After nine months on the wait list, Caitlin Caspi was excited to finally send her daughter to the University of Minnesota Child Development Center in 2016. The location is convenient for both Caspi, an associate professor, and her husband, who works on campus.
But the University’s decision to close the center means Caspi’s family will begin the lengthy child care center application process again.
“It’s discouraging to think that we have to go back on wait lists and disrupt her care,” Caspi said of her daughter. “She’s the one whose life is going to be disrupted the most by this decision.”
Like Caspi, many parents are scrambling to find child care options after the University sent an email Jan. 22 alerting parents to its decision to close the 45-year-old Child Development Center in summer 2019. In response to widespread criticism, the University administration announced this week it would convene a child care advisory group and consider new child care options for the Twin Cities campus.
“I was stunned and deeply dismayed to learn about the Center’s closure in such an abrupt way,” Caspi said.
The CDC was founded in 1974 as a model demonstration and training site for early childhood development and currently cares for 140 children, ages 3 months to 5-and-a-half years old. Its reputation and location make it an attractive option, said Megan Kocher, a University science librarian whose daughter has attended the center for four years.
Kocher’s wife also works at the University, and the on-campus location means the family can commute together, she said. Plus, the flexibility and proximity make them more productive at work, she said.
The center will close in 18 months, which many parents say isn’t enough time to find comparable child care options. Many child care centers have two-year waitlists, Kocher said.
Infant care is more difficult to find and often involves even longer wait lists, said Tracy Twine, an associate professor whose son attends the CDC.
The closure will harm faculty productivity and morale, Caspi said.
“Last Thursday, I received a notification from the National Institutes of Health that I had received a $3.8 million grant… Rather than get to work, I spent my day researching childcare options and worrying,” she said. “Ultimately, this is going to have a negative impact on the University, and it’s not just about my family.
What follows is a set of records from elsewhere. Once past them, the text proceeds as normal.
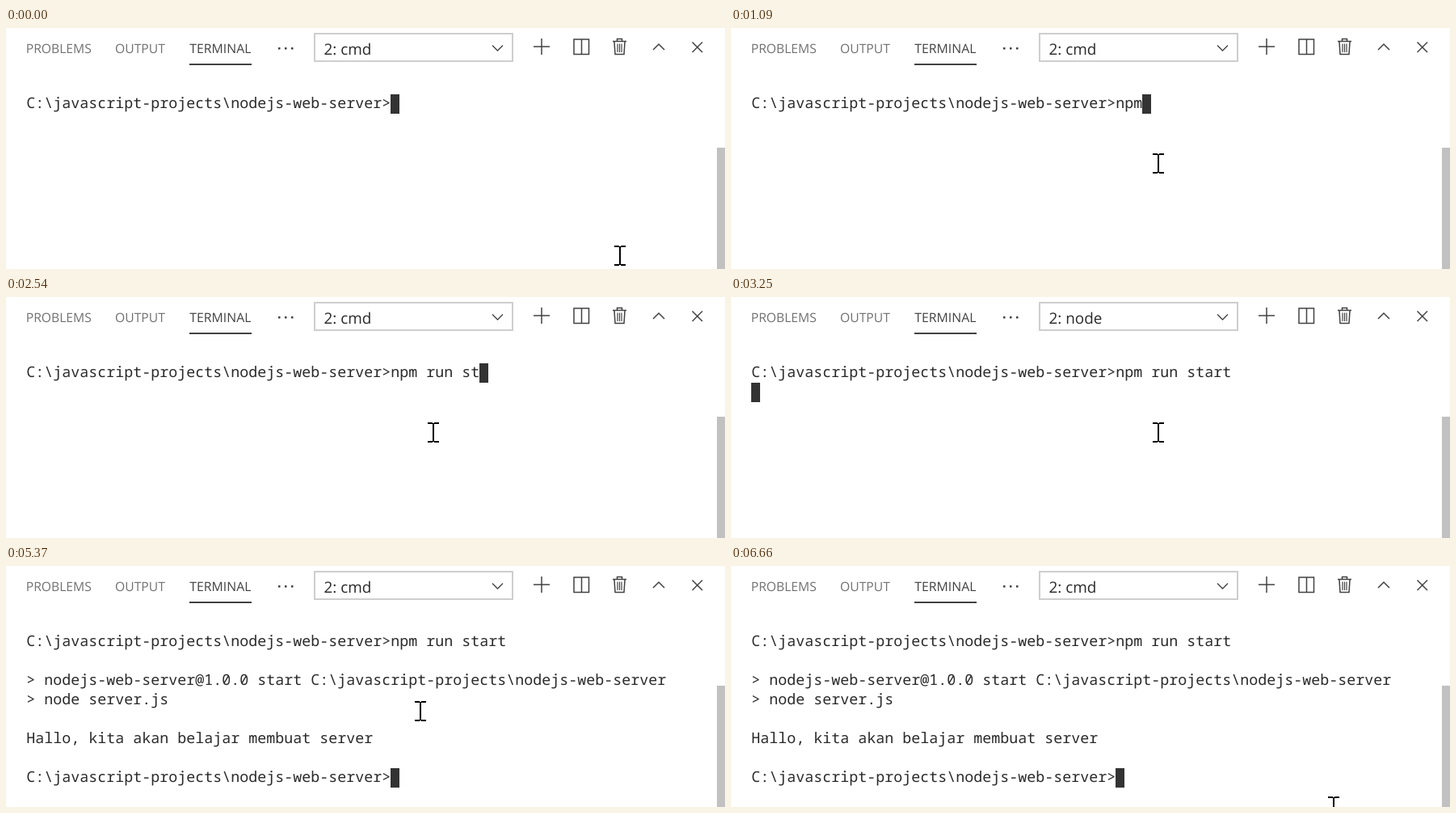
An HTML page with a canvas that plays this animation: 890x298 px, repeating every 7820 ms.

```html
<!DOCTYPE html>
<html lang="en">
<head>
<meta charset="utf-8">
<title>Terminal</title>
<style>
  html, body { margin: 0; width: 100%; height: 100%; overflow: hidden; background: #fff; }
  canvas { display: block; }
</style>
</head>
<body>
<canvas id="stage" width="890" height="298"></canvas>
<script>
const ctx = document.getElementById('stage').getContext('2d');
const LOOP = 7820, TICK = 77.4;
const CELL = 11, ROW = 24, LEFT = 25, TOP = 82;
const INK = '#2a2a2a', BLOCK = '#333', UI = '#424242', MUTED = '#717171';
const MONO = '18.33px "Noto Sans Mono", "DejaVu Sans Mono", monospace';
const SANS = '"Open Sans", "Noto Sans", sans-serif';

const FOLDER = 'C:\\javascript-projects\\nodejs-web-server';
const PROMPT = FOLDER + '>';
const ENTER = 3250, START = 4490, DONE = 4560, RENAME = 4870;

// Times and steps of typing and pointer moves are counted in ticks.
const BURSTS = [
  { text: 'npm ', from: 11, step: 1.6 },
  { text: 'run', from: 19, step: 1.4 },
  { text: ' s', from: 28, step: 3 },
  { text: 'tart', from: 33, step: 2 }
];

const easeInOut = u => u * u * (3 - 2 * u);
const easeOut = u => 1 - (1 - u) ** 3;
const HOME = { x: 760, y: 281 };
const MOVES = [
  { from: 0, to: 5, x: 518, y: 163, ease: easeInOut },
  { from: 5, to: 6, x: 529, y: 167, ease: easeInOut },
  { from: 68, to: 73, x: 497, y: 192, ease: easeOut },
  { from: 80, to: 86, x: 746, y: 297, ease: easeInOut }
];

const clamp = (v, lo, hi) => Math.min(hi, Math.max(lo, v));

function rect(x, y, w, h, color) {
  ctx.fillStyle = color;
  ctx.fillRect(x, y, w, h);
}

function line(points, width = 1.5) {
  ctx.beginPath();
  points.forEach(([x, y]) => ctx.lineTo(x, y));
  ctx.lineWidth = width;
  ctx.strokeStyle = UI;
  ctx.stroke();
}

function box(x, y, w, h, width, color = UI) {
  ctx.lineWidth = width;
  ctx.strokeStyle = color;
  ctx.strokeRect(x, y, w, h);
}

function label(text, x, y, size, color) {
  ctx.font = `${size}px ${SANS}`;
  ctx.fillStyle = color;
  ctx.fillText(text, x, y);
}

function drawTabs() {
  label('PROBLEMS', 24.7, 31, 15.7, MUTED);
  label('OUTPUT', 135, 31, 15.7, MUTED);
  label('TERMINAL', 227.3, 31, 15.8, UI);
  rect(227, 44, 77, 2, UI);
  for (let i = 0; i < 3; i++) rect(337 + i * 8, 24, 2.5, 2.5, UI);
}

function drawTools(shell) {
  box(382, 7, 245, 34, 2, '#cecece');
  label('2: ' + shell, 393.5, 33, 18.9, INK);
  line([[602, 21.5], [608.5, 28], [615, 21.5]], 1.3);

  // Plus
  line([[653, 23], [673, 23]]);
  line([[663, 13], [663, 33]]);

  // Split
  box(703, 14, 18.5, 18.5, 1.5);
  line([[712.5, 14], [712.5, 32.5]]);

  // Bin
  line([[751, 16.5], [768, 16.5]]);
  line([[756.5, 16], [756.5, 13.5], [762.5, 13.5], [762.5, 16]]);
  line([[753, 17], [754, 32.5], [765, 32.5], [766, 17]]);
  for (let x = 757; x <= 762; x += 2.5) line([[x, 19.5], [x, 30]], 1.2);

  // Collapse and close
  line([[801, 27], [808, 20], [815, 27]]);
  line([[849.5, 17.5], [862, 30]]);
  line([[862, 17.5], [849.5, 30]]);

  rect(880, 148, 10, 150, '#c1c1c1');
}

function typedAt(tick) {
  return BURSTS.map(({ text, from, step }) => {
    const count = Math.floor((tick + 0.5 - from) / step) + 1;
    return text.slice(0, clamp(count, 0, text.length));
  }).join('');
}

function drawTerminal(t, tick) {
  const rows = [PROMPT + typedAt(tick)];
  if (t >= START) {
    rows.push('', `> nodejs-web-server@1.0.0 start ${FOLDER}`, '> node server.js', '');
  }
  if (t >= DONE) rows.push('Hallo, kita akan belajar membuat server', '', PROMPT);
  else if (t >= ENTER) rows.push('');

  ctx.font = MONO;
  ctx.fillStyle = INK;
  rows.forEach((text, r) => {
    [...text].forEach((ch, c) => ctx.fillText(ch, LEFT + 0.3 + c * CELL, TOP + r * ROW + 17));
  });
  const last = rows.length - 1;
  rect(LEFT + rows[last].length * CELL, TOP + last * ROW, CELL, ROW, BLOCK);
}

function pointerAt(tick) {
  return MOVES.reduce((p, m) => {
    const k = m.ease(clamp((tick - m.from) / (m.to - m.from), 0, 1));
    return { x: p.x + (m.x - p.x) * k, y: p.y + (m.y - p.y) * k };
  }, HOME);
}

function drawPointer(tick) {
  const p = pointerAt(tick);
  const x = Math.round(p.x), y = Math.round(p.y);
  for (const edge of [y - 12, y + 11]) {
    rect(x - 7, edge, 6, 2, '#000');
    rect(x + 1, edge, 6, 2, '#000');
  }
  rect(x - 1, y - 11, 2, 23, '#000');
}

function draw(t) {
  const tick = Math.floor(t / TICK + 0.2);
  rect(0, 0, 890, 298, '#fff');
  ctx.textRendering = 'geometricPrecision';
  drawTabs();
  drawTools(t >= ENTER && t < RENAME ? 'node' : 'cmd');
  drawTerminal(t, tick);
  drawPointer(tick);
}

const begin = performance.now();
function loop() {
  draw((performance.now() - begin) % LOOP);
  requestAnimationFrame(loop);
}
loop();
</script>
</body>
</html>
```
It’s about the whole University community.”
Twine said parents are also upset with the University’s perceived lack of communication and transparency.
“Some administrators have lent a sympathetic ear, but no one has been able to offer … a serious indication that they are considering changing the decision,” Caspi said. “There’s no talk about whether or not this would happen in time for current parents to be part of the new facility.”
After the announcement, parents formed the Facebook group UMCDC Parents Organizing in order to facilitate conversation and action, she said.
Along with reaching out to University administrative leadership, parents have also contacted state legislators, Twine said. Rep. Ilhan Omar, DFL-Minneapolis, responded to the CDC's closure with a statement expressing her disappointment in the decision. In her statement, Omar also said that she will ask Rep. Bud Nornes, R-Fergus Falls, chair of the higher education committee, to hold hearings on the issue.
Karen Hanson, Executive Vice President and Provost, released a letter on Tuesday announcing she will work with the Faculty Consultative Committee and the Senate Consultative Committee to convene an advisory group, including “representation of the range of interested parties — including CDC staff and parents.”
Plus, a plan is in place to create a request for proposals to “consider new child care options for the Twin Cities campus,” since CEHD will no longer provide the service, the letter says.
Kocher said she wants the University to explore options for keeping the CDC open, employing its teachers and eventually expanding the Center to meet the University’s needs. Before announcing its closure, the Center had a wait list of about 200 children, she said.
“I’m skeptical that it can be so easily replaced or that parents can find a replacement,” Caspi said. “It’s much bigger than just single families complaining about their care being disrupted, and this really sends a strong message to faculty that are in critical stages of their family life and career.”